Clinical findings

66 babies have been infected with COVID-19 in the UK, one of whom died, but of a cause unrelated to SARS-CoV-2 infection. A high proportion were from Black, Asian, or ethnic minority backgrounds.

COVID-19 survivors are at an increased risk of psychiatric symptoms, and those with pre-existing psychiatric conditions may be at greater risk of COVID-19, according to a study of almost 70 million patients across the world, as well as a separate study using UK Biobank.

A single case of an immunocompromised cancer patient with COVID-19 found that the patient continued to shed live virus for up to 70 days after diagnosis, with continuous viral replication during this time. Convalescent plasma was not effective, although the patient eventually cleared the virus.

Ben Johnson

Magazine Editor, Nature Medicine, Springer Nature

I trained as a virologist, starting with an undergraduate degree in virology from the University of Warwick, UK. My PhD, in influenza virus genetics and immunoevasion, was from Public Health England and the University of Reading, UK, with Maria Zambon and Wendy Barclay. My research interests then moved to smallpox vaccines, viral ion channels and cell adhesion, while a postdoc at Imperial College London with Geoffrey Smith, FRS. I then joined open-access publisher BioMed Central in 2011 as an editor and then associate publisher and was Head of Communities & Engagement at Springer Nature from 2016, running the Nature Research Communities and other online engagement activities for researchers.
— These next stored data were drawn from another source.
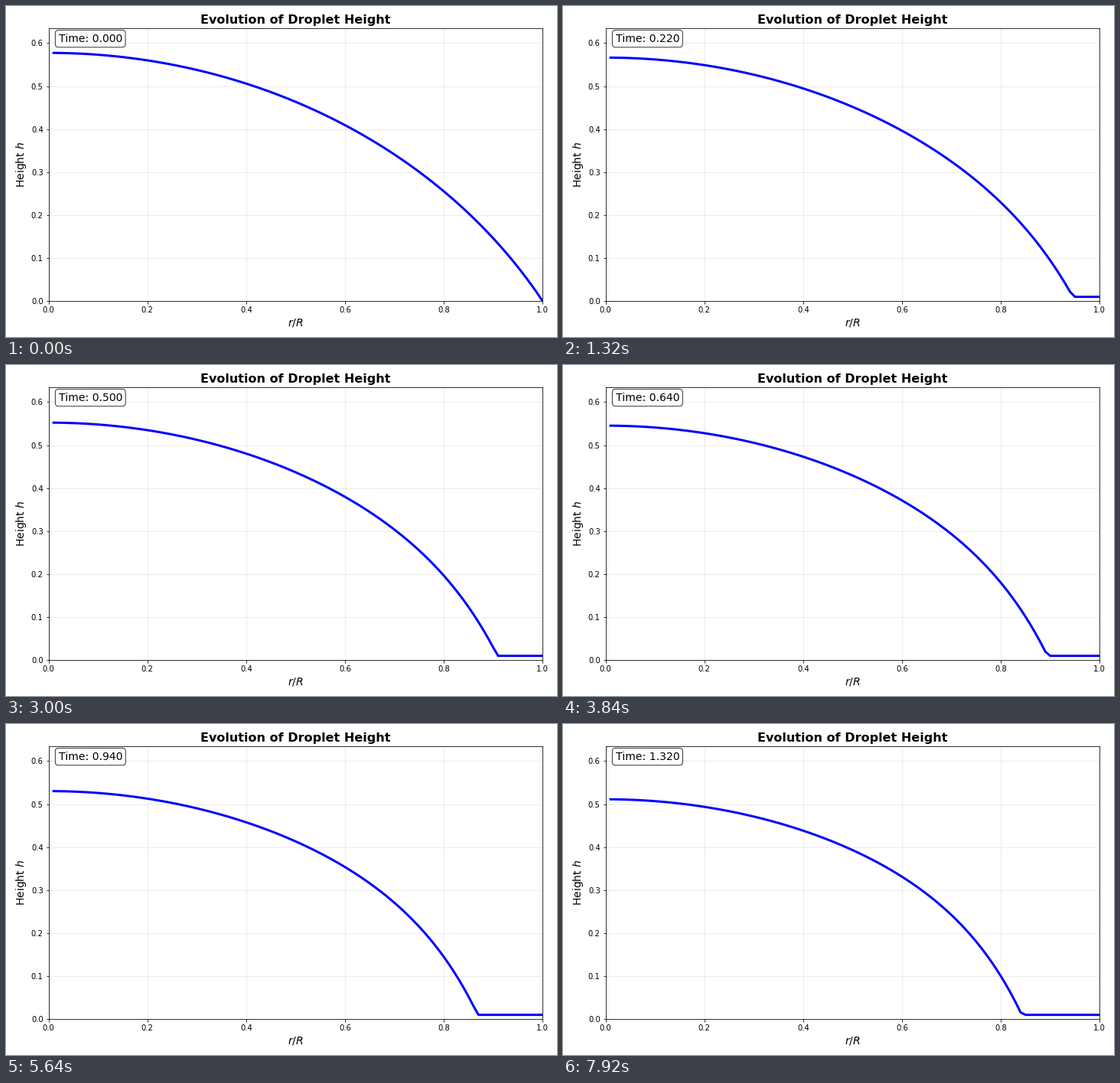
Animation of 720x432 px, one loop 8000 ms. Source, as a matplotlib script:

```python
import numpy as np
import matplotlib.pyplot as plt
from matplotlib.animation import FuncAnimation

INTERVAL = 40          # ms per drawn frame
FRAMES = 200           # 8 s loop
HOLD = 3               # drawn frames per simulation step
DT = 0.02
FLOOR = 0.01           # residual film thickness
ANGLE = np.radians(60)

r = np.linspace(0.01, 1, 100)
cap = np.sqrt(1 / np.sin(ANGLE) ** 2 - r ** 2) - 1 / np.tan(ANGLE)
flux = 0.05 + 0.5 * np.exp(-10 * (1 - r))


def height(t):
    """Spherical cap thinned by evaporation that peaks at the rim."""
    if t == 0:
        return cap
    return np.maximum(cap - flux * t, FLOOR)


fig, ax = plt.subplots(figsize=(10, 6), dpi=72)
line, = ax.plot(r, cap, color="blue", linewidth=3)
ax.set_xlim(0, 1)
ax.set_ylim(0, 1.1 * cap.max())
ax.set_xlabel("$r/R$", fontsize=14)
ax.set_ylabel("Height $h$", fontsize=14)
ax.set_title("Evolution of Droplet Height", fontsize=16, fontweight="bold")
ax.grid(True, alpha=0.3)
label = ax.text(0.02, 0.95, "", transform=ax.transAxes, fontsize=14,
                bbox=dict(boxstyle="round", facecolor="white", alpha=0.8))
fig.tight_layout()


def update(frame):
    t = frame // HOLD * DT
    line.set_ydata(height(t))
    label.set_text(f"Time: {t:.3f}")
    return line, label


anim = FuncAnimation(fig, update, frames=FRAMES, interval=INTERVAL,
                     repeat=True, repeat_delay=0)
plt.show()
```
I joined Nature Medicine in 2021, with responsibility for news and opinion content, and am based in the London office.